EXERCISE DATA:

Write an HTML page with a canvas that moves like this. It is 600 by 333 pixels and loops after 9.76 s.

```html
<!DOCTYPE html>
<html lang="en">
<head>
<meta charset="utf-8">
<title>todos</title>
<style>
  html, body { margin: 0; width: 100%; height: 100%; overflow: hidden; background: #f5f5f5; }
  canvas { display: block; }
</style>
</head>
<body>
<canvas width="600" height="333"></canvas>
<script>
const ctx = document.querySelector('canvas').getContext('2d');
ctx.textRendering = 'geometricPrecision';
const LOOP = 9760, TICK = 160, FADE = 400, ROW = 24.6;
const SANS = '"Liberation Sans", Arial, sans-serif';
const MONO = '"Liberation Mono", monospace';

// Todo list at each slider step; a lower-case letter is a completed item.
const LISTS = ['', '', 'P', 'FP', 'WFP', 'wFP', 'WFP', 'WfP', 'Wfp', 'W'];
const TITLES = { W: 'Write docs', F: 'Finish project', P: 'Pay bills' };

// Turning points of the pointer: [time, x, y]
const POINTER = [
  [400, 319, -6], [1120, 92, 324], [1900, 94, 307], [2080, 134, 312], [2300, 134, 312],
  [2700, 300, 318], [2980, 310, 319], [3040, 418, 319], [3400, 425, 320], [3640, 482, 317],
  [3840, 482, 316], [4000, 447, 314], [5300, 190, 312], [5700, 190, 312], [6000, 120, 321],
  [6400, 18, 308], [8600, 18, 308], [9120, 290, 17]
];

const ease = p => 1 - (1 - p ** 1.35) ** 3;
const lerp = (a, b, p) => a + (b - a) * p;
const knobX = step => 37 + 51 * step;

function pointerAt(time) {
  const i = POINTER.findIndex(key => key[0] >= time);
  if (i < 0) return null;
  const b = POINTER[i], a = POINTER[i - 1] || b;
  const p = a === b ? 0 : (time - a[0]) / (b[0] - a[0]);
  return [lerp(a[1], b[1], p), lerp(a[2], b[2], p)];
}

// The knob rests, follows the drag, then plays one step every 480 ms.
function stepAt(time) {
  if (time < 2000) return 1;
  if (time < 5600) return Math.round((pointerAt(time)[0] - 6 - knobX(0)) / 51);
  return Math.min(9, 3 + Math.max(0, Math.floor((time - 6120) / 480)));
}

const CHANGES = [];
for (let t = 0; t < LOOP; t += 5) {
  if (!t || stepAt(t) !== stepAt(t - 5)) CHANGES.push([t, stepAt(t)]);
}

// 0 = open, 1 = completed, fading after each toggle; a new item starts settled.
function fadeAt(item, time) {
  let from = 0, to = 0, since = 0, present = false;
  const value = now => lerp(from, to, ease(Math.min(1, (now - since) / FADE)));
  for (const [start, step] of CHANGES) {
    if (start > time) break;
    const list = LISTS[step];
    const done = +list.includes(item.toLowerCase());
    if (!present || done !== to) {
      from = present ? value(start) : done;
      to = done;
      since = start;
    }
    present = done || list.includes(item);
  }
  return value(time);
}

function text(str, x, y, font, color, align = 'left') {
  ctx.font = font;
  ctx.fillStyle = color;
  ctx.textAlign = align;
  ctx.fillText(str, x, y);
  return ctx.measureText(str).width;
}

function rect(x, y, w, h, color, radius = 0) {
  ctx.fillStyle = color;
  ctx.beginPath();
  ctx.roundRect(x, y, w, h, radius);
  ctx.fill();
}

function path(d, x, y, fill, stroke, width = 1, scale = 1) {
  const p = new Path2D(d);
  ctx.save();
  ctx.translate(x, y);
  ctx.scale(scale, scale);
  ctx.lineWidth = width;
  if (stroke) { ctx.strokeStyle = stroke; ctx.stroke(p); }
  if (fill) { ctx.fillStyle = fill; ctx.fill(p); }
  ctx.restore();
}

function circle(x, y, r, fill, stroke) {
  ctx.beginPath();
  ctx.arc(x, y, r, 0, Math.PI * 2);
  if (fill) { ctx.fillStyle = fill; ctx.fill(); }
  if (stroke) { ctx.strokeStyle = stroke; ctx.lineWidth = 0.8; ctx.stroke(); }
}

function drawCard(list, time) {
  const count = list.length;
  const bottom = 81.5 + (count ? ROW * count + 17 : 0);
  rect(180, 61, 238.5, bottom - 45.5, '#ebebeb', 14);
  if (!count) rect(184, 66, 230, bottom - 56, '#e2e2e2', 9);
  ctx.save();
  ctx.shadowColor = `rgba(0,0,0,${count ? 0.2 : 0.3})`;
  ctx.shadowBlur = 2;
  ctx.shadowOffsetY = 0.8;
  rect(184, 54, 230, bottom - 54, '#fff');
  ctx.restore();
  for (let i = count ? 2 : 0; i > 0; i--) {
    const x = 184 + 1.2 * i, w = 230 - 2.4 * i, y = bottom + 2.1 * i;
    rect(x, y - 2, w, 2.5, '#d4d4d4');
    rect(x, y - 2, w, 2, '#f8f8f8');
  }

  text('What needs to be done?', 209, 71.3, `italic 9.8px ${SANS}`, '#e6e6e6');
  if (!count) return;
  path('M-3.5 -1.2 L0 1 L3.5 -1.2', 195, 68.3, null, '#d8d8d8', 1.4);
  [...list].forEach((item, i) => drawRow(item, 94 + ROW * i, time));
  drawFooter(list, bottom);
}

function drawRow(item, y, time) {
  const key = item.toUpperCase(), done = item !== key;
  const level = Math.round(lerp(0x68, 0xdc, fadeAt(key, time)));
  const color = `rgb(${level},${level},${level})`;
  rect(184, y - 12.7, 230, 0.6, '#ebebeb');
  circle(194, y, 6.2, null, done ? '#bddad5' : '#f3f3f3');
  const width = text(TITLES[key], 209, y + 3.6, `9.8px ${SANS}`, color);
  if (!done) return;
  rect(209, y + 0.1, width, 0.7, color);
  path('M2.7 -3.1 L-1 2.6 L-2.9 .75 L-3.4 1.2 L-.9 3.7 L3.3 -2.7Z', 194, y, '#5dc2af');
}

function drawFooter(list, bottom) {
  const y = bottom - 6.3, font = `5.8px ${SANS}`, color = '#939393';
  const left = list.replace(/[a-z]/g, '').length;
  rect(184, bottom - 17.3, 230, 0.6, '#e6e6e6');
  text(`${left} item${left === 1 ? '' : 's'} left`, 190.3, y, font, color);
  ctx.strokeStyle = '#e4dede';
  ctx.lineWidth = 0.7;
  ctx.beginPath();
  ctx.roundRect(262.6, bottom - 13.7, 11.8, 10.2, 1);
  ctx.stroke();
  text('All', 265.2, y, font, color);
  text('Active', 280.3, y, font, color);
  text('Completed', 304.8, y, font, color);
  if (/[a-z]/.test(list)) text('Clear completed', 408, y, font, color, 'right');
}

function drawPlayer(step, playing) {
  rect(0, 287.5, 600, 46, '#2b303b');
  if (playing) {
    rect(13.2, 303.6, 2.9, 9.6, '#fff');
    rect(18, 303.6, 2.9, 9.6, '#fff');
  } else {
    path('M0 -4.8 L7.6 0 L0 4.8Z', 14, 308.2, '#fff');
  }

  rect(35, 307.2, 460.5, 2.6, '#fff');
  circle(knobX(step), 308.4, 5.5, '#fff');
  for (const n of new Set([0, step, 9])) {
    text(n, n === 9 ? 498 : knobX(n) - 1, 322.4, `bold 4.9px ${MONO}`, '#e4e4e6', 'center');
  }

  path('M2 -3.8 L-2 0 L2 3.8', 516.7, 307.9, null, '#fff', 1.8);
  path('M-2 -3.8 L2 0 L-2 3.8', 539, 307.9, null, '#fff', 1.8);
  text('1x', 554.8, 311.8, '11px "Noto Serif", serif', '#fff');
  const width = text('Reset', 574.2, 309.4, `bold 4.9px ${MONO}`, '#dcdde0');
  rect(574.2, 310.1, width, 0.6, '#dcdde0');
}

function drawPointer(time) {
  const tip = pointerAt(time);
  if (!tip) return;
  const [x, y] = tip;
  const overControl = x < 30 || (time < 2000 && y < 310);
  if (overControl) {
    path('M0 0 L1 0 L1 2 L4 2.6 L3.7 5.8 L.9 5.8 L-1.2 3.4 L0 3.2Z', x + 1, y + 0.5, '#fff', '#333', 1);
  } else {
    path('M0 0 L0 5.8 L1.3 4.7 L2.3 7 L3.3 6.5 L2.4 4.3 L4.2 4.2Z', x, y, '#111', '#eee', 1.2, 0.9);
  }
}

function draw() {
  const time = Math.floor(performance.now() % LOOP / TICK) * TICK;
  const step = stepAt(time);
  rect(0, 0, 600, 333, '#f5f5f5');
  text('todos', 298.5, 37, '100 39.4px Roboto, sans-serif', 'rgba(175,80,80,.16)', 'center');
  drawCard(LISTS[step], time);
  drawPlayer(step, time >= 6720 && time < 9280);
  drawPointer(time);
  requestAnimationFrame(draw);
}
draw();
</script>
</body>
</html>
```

EXERCISE DIRECTIONS:
Search the listing above for lines with the word "done", and state how many there are, nothing else.

ANSWER BOX:
9